June 29: Japan vs. Cuba, 1:15 p.m.
June 29: China vs. Italy, 3:45 p.m.
Pool G: Bangkok, Thailand, Huamark Stadium
July 4: Thailand vs. Kazakhstan, 2 p.m.
July 4: Cuba vs. Germany, 5 p.m.
July 5: Germany vs. Thailand, 2 p.m.
July 5: Kazakhstan vs. Cuba, 5 p.m.
July 6: Thailand vs. Cuba, 2 p.m.
July 6: Germany vs. Kazakhstan, 5 p.m.
Pool H: Taipei, Chinese Taipei, Hsinchuang Gym
July 4: USA vs. Poland, 3 p.m.
July 4: Italy vs. Turkey, 6:20 p.m.
July 5: USA vs. Turkey, 3 p.m.
July 5: Italy vs. Poland, 5 p.m.
July 6: Poland vs. Turkey, 3 p.m.
July 6: Italy vs. USA, 5 p.m.
Pool I: Macau, Macau Forum
July 4: Brazil vs. Dominican Republic, 6 p.m.
July 4: China vs. Japan, 9 p.m.
July 5: Brazil vs. Japan, 2 p.m.
July 5: China vs. Dominican Republic, 5 p.m.
July 6: Dominican Republic vs. Japan, 1 p.m.

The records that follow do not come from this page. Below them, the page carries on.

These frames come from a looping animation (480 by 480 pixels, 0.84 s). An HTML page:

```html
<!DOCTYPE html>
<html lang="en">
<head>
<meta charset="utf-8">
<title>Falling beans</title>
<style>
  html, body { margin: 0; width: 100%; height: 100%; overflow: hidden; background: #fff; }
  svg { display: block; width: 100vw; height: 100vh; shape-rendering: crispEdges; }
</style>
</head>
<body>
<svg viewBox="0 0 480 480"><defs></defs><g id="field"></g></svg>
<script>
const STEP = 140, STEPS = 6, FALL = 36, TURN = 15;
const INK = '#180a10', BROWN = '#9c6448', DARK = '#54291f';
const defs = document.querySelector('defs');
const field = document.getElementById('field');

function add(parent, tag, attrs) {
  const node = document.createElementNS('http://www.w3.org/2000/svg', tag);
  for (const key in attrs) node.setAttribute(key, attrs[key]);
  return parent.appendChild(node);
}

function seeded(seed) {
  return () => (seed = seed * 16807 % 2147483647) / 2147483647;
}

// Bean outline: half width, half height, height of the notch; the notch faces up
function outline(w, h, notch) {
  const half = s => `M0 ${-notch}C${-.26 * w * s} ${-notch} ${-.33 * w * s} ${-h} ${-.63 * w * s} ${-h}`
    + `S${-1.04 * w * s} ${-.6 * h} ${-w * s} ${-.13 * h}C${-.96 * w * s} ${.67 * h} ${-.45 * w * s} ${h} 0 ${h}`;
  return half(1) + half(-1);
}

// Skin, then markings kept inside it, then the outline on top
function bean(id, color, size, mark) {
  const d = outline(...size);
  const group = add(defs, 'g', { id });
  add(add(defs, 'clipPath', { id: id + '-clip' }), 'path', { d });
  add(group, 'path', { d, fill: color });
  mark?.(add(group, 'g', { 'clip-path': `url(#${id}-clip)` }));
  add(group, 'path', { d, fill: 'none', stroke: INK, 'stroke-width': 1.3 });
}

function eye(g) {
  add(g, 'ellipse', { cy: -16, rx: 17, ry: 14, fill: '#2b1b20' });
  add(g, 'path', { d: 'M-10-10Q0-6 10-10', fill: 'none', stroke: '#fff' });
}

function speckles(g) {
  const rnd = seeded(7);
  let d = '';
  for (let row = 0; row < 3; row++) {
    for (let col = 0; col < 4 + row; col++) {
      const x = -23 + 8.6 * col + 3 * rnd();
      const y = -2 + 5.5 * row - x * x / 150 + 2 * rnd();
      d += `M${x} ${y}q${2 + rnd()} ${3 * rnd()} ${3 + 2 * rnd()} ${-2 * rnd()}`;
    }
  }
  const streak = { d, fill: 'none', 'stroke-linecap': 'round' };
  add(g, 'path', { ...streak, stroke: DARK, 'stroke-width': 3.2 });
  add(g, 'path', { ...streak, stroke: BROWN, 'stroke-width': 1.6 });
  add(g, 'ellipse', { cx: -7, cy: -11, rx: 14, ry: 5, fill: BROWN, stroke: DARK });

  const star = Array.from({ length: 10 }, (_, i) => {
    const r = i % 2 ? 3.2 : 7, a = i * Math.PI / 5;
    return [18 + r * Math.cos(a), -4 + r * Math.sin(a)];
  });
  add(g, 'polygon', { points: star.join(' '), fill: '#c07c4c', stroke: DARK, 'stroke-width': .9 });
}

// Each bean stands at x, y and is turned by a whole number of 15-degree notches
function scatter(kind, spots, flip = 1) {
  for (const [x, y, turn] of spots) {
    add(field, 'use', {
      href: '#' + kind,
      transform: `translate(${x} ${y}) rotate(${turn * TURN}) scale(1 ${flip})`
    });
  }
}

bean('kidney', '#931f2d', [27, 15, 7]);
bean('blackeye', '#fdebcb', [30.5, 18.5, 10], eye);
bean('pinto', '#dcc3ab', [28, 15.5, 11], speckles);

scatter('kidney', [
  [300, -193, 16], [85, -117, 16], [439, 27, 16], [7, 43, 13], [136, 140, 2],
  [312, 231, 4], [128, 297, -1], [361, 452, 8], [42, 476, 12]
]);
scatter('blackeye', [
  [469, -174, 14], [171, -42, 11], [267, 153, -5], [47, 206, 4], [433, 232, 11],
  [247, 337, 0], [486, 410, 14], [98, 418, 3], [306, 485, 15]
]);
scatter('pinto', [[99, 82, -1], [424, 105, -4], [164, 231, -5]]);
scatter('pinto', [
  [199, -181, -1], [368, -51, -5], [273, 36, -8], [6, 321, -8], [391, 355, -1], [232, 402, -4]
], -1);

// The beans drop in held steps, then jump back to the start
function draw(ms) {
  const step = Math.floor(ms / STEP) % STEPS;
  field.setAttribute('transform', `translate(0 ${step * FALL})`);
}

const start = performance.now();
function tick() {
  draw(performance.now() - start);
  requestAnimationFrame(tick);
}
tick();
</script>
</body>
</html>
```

July 6: China vs. Brazil, 4 p.m.
Final Round: Yokohama, Japan